The audience seats on the set were removed and a false floor added in its place. In 1938, the studio allegedly installed an artificial pool below the moving floor in the orchestra area of the set. According to Architecture for the Screen, this pool made it usable as another sound studio for recording. Whether there is (or was) a pool underneath Stage 28 is unclear, but there are certainly areas marked on the floor to reveal the location of pits:
Lon Chaney, Sr. is said to haunt Stage 28, his form seen running along the high catwalks, cape billowing behind him. Over the decades, various actors have claimed to have seen Chaney in his Phantom makeup staring at them before disappearing into shadows. Legend also has it that an electrician fell to his death in 1925 during the construction of the Phantom set, and his spirit also haunts the catwalks. Lon’s otherworldly presence would apparently stroll off to haunt his favorite bus bench at Hollywood and Vine, I guess when the Phantom set became too crowded, though once the bench was removed in the 1940s, the sightings stopped. Still, the ghost sightings at Stage 28 continue, as you probably know from watching the hard-hitting documentary television program Knight Rider, specifically the episode “Fright Knight.”
While it’s doubtful Chaney haunts a soundstage, Stage 28 is undoubtedly associated with his memory as of one of America’s most famous and well-loved classic horror actors, as well as a signature role in his career. Yet the set really has not been treated well given its status in Hollywood history. A commemorative plaque was installed on Stage 28 in the 1940s by his son Lon Chaney, Jr., though it disappeared decades ago. Another plaque was added during filming of The Man of A Thousand Faces in 1957, but it is also gone. Most of the set pieces have disappeared over time — you can see that more of the set existed during the Knight Rider episode than exists now.
While only a few walls, some small chunks of the original plaster molding and a few ghost stories remain of such an iconic film, the reality is that it’s more than what exists from most other classic films. Our cinematic heritage deserves more respect, but in the biz, when there’s a war between the economics of film making and the desire to preserve history, preservation rarely wins.

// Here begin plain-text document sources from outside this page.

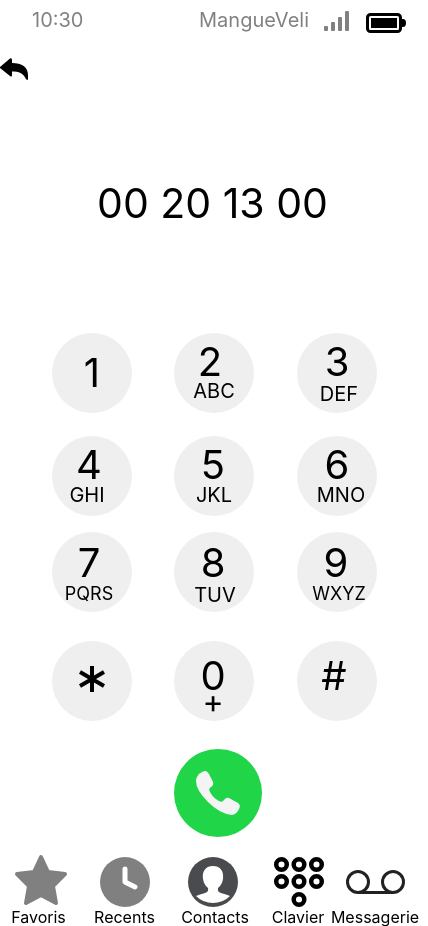
<!DOCTYPE html>
<html lang="fr">
<head>
<meta charset="utf-8">
<title>Clavier</title>
<style>
:root {
  --ink: #000;
  --muted: #808080;
  --key: #efefef;
  --call: #20d548;
  --dark: #494b4e;
  --paper: #fff;
}
* { box-sizing: border-box; margin: 0; padding: 0; }
html, body { width: 428px; height: 926px; overflow: hidden; background: var(--paper); }
body { font-family: Inter, "Liberation Sans", sans-serif; color: var(--ink); }
a { color: inherit; text-decoration: none; }
svg { display: block; flex: none; overflow: visible; }
.screen { width: 428px; height: 926px; display: flex; flex-direction: column; }

.status { height: 38px; flex: none; display: flex; padding: 10px 22px 0 32px; color: var(--muted); font-size: 20px; line-height: 20px; white-space: nowrap; }
.carrier { margin-left: auto; width: 108px; display: flex; justify-content: flex-end; }
.signal { margin: 1px 17px 0 15px; fill: var(--muted); }
.battery { margin-top: 2px; }
.back { flex: none; width: 28px; height: 22px; margin-left: 12px; }

.number { flex: none; height: 40px; margin: 103px 3px 0 0; text-align: center; font-size: 41px; line-height: 40px; font-weight: 400; white-space: nowrap; }

.keypad { flex: none; margin: 110px 0 0 52px; display: grid; grid-template-columns: 122px 123px 80px; grid-template-rows: 103px 96px 109px 80px; }
.key { width: 80px; height: 80px; border-radius: 50%; background: var(--key); display: flex; flex-direction: column; align-items: center; padding-top: var(--top, 9px); }
.digit { font-size: 40px; line-height: 40px; transform: translateX(var(--dx, 0)); }
.letters { font-size: 20px; line-height: 20px; white-space: nowrap; margin-top: var(--gap, 0); transform: translateX(var(--lx, 0)); }
.letters.small { font-size: 18px; }
.letters.plus { font-size: 32px; }

.call { flex: none; width: 88px; height: 88px; margin: 28px 0 0 174px; border-radius: 50%; background: var(--call); display: flex; align-items: center; justify-content: center; }

.tabs { flex: none; margin-top: 18px; display: grid; grid-template-columns: 77px 95px 86px 80px 74px; }
.tab { display: flex; flex-direction: column; align-items: center; font-size: 16px; line-height: 20px; white-space: nowrap; }
.tab svg { margin-bottom: 2px; transform: translateX(var(--ix, 0)); }
</style>
</head>
<body>
<main class="screen">
  <header>
    <div class="status">
      <span>10:30</span>
      <span class="carrier">MangueVeli</span>
      <svg class="signal" width="25" height="20" role="img" aria-label="Réseau">
        <rect y="15" width="4" height="5" rx="1"/>
        <rect x="7" y="11" width="4" height="9" rx="1"/>
        <rect x="14" y="6" width="4" height="14" rx="1"/>
        <rect x="21" width="4" height="20" rx="1"/>
      </svg>
      <svg class="battery" width="40" height="21" role="img" aria-label="Batterie pleine">
        <rect x="1.5" y="2.5" width="33" height="17" rx="3" fill="none" stroke="#000" stroke-width="3"/>
        <rect x="5" y="6" width="26" height="10"/>
        <path d="M36 7h1q3 0 3 4t-3 4h-1z"/>
      </svg>
    </div>
    <a class="back" href="#" aria-label="Retour">
      <svg class="back" style="margin:0" viewBox="0 0 28 22"><path d="M0 9 L10 .5 Q12 -.5 12 2 V5 C22 5 28 9 28 17 V21 Q27.500 23 26 21 C23 15 19 13.500 12 13.500 V17 Q12 19.500 10 18 L0 10 Q-.5 9.500 0 9z"/></svg>
    </a>
  </header>

  <h1 class="number">00 20 13 00</h1>

  <section class="keypad" aria-label="Clavier">
    <a class="key" href="#" style="--top:20px"><span class="digit">1</span></a>
    <a class="key" href="#" style="--dx:-4px;--gap:-1px"><span class="digit">2</span><span class="letters">ABC</span></a>
    <a class="key" href="#" style="--lx:2px;--gap:2px"><span class="digit">3</span><span class="letters">DEF</span></a>

    <a class="key" href="#" style="--dx:-3px;--lx:-5px"><span class="digit">4</span><span class="letters">GHI</span></a>
    <a class="key" href="#" style="--dx:-1px"><span class="digit">5</span><span class="letters">JKL</span></a>
    <a class="key" href="#" style="--lx:4px"><span class="digit">6</span><span class="letters">MNO</span></a>

    <a class="key" href="#" style="--top:11px;--dx:-3px;--lx:-3px;--gap:1px"><span class="digit">7</span><span class="letters small">PQRS</span></a>
    <a class="key" href="#" style="--top:11px;--dx:-1px;--lx:1px;--gap:2px"><span class="digit">8</span><span class="letters">TUV</span></a>
    <a class="key" href="#" style="--top:11px;--dx:-1px;--lx:2px;--gap:1px"><span class="digit">9</span><span class="letters small">WXYZ</span></a>

    <a class="key" href="#" style="--top:25px" aria-label="Étoile">
      <svg width="26" height="26" viewBox="-13 -13 26 26" fill="none" stroke="#000" stroke-width="4"><path d="M0-13V13M-12-7 12 7M-12 7 12-7"/></svg>
    </a>
    <a class="key" href="#" style="--top:15px;--dx:-1px;--lx:-1px;--gap:-4px"><span class="digit">0</span><span class="letters plus">+</span></a>
    <a class="key" href="#" style="--top:15px;--dx:-3px"><span class="digit">#</span></a>
  </section>

  <a class="call" href="#" aria-label="Appeler">
    <svg width="46" height="46" viewBox="0 0 46 46"><path fill="#f4f4f4" d="M2 7 Q4 3 8 1.500 Q12 0 14 4 L18 12 Q19 15 16 17 Q13 19 15 22 Q18 28 24 31 Q27 33 29 30 Q31 27 34 28 L43 33 Q46 35 44 39 Q42 44 37 45 Q25 44 13 32 Q1 20 1 11 Q1 9 2 7z"/></svg>
  </a>

  <nav class="tabs">
    <a class="tab" href="#" style="--ix:2px">
      <svg width="54" height="50" viewBox="0 0 54 50"><path fill="#808080" stroke="#808080" stroke-width="4" stroke-linejoin="round" d="M27 2 34 17 51 19 39 31 42 48 27 40 12 48 15 31 3 19 20 17z"/></svg>
      Favoris
    </a>
    <a class="tab" href="#">
      <svg width="50" height="50"><circle cx="25" cy="27" r="25" fill="#808080"/><path d="M25 14V27L35 32" fill="none" stroke="#fff" stroke-width="5" stroke-linecap="round" stroke-linejoin="round"/></svg>
      Recents
    </a>
    <a class="tab" href="#" style="--ix:-2px">
      <svg width="50" height="50"><circle cx="25" cy="27" r="25" fill="#494b4e"/><path fill="#fff" d="M25 11C33 11 36 17 35 24Q34 30 30 33Q29 37 33 38Q40 40 42 41Q35 48 25 48T8 41Q10 40 17 38Q21 37 20 33Q16 30 15 24C14 17 17 11 25 11z"/></svg>
      Contacts
    </a>
    <a class="tab" href="#" style="--ix:1px">
      <svg width="50" height="50" fill="none" stroke="#000" stroke-width="4.500">
        <defs><circle id="dot" r="5.300"/></defs>
        <use href="#dot" x="7.500" y="9.500"/><use href="#dot" x="25" y="9.500"/><use href="#dot" x="42.500" y="9.500"/>
        <use href="#dot" x="7.500" y="26.500"/><use href="#dot" x="25" y="26.500"/><use href="#dot" x="42.500" y="26.500"/>
        <use href="#dot" x="25" y="44.500"/>
      </svg>
      Clavier
    </a>
    <a class="tab" href="#">
      <svg width="59" height="50" fill="none" stroke="#222" stroke-width="3"><circle cx="12" cy="27" r="10.500"/><circle cx="47" cy="27" r="10.500"/><path d="M12 37.500H47"/></svg>
      Messagerie
    </a>
  </nav>
</main>
</body>
</html>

Update September 2014: Dennis Dickens Universalstonecutter has shared in the comments a lot of amazing links to his galleries, that include blueprints and pictures I’ve never seen before. Very recommended! Here’s his Pinterest gallery, and his Flickr stream is already linked below.
Robert S. Birchard, Early Universal City
Michael Blake, The Films of Lon Chaney and Lon Chaney: The Man Behind the Thousand Faces
Alex Ben Block, Lucy Autrey Wilson, George Lucas’s Blockbusting
Dennis William Hauck, Haunted Places: The National Directory
John Johnson, Cheap Tricks and Class Acts: Special Effects, Makeup, and Stunts from the Films of the Fantastic Fifties
Tony Lee Moral, Hitchcock and the Making of Marnie
Juan Antonio Ramírez, Architecture for the Screen: A Critical Study of Set Design in Hollywood’s Golden Age
Carl Sandburg, Arnie Bernstein, Roger Ebert, The Movies Are: Carl Sandburg’s Film Reviews and Essays, 1920-1928
Anthony Slide, Silent Players: A Biographical and Autobiographical Study of 100 Silent Films
Charles A. Stansfield, Haunted Southern California: Ghosts and Strange Phenomena of the Golden State
Tom Weaver, Michael Brunas, John Brunas, Universal Horrors: The Studio’s Classic Films, 1931-1946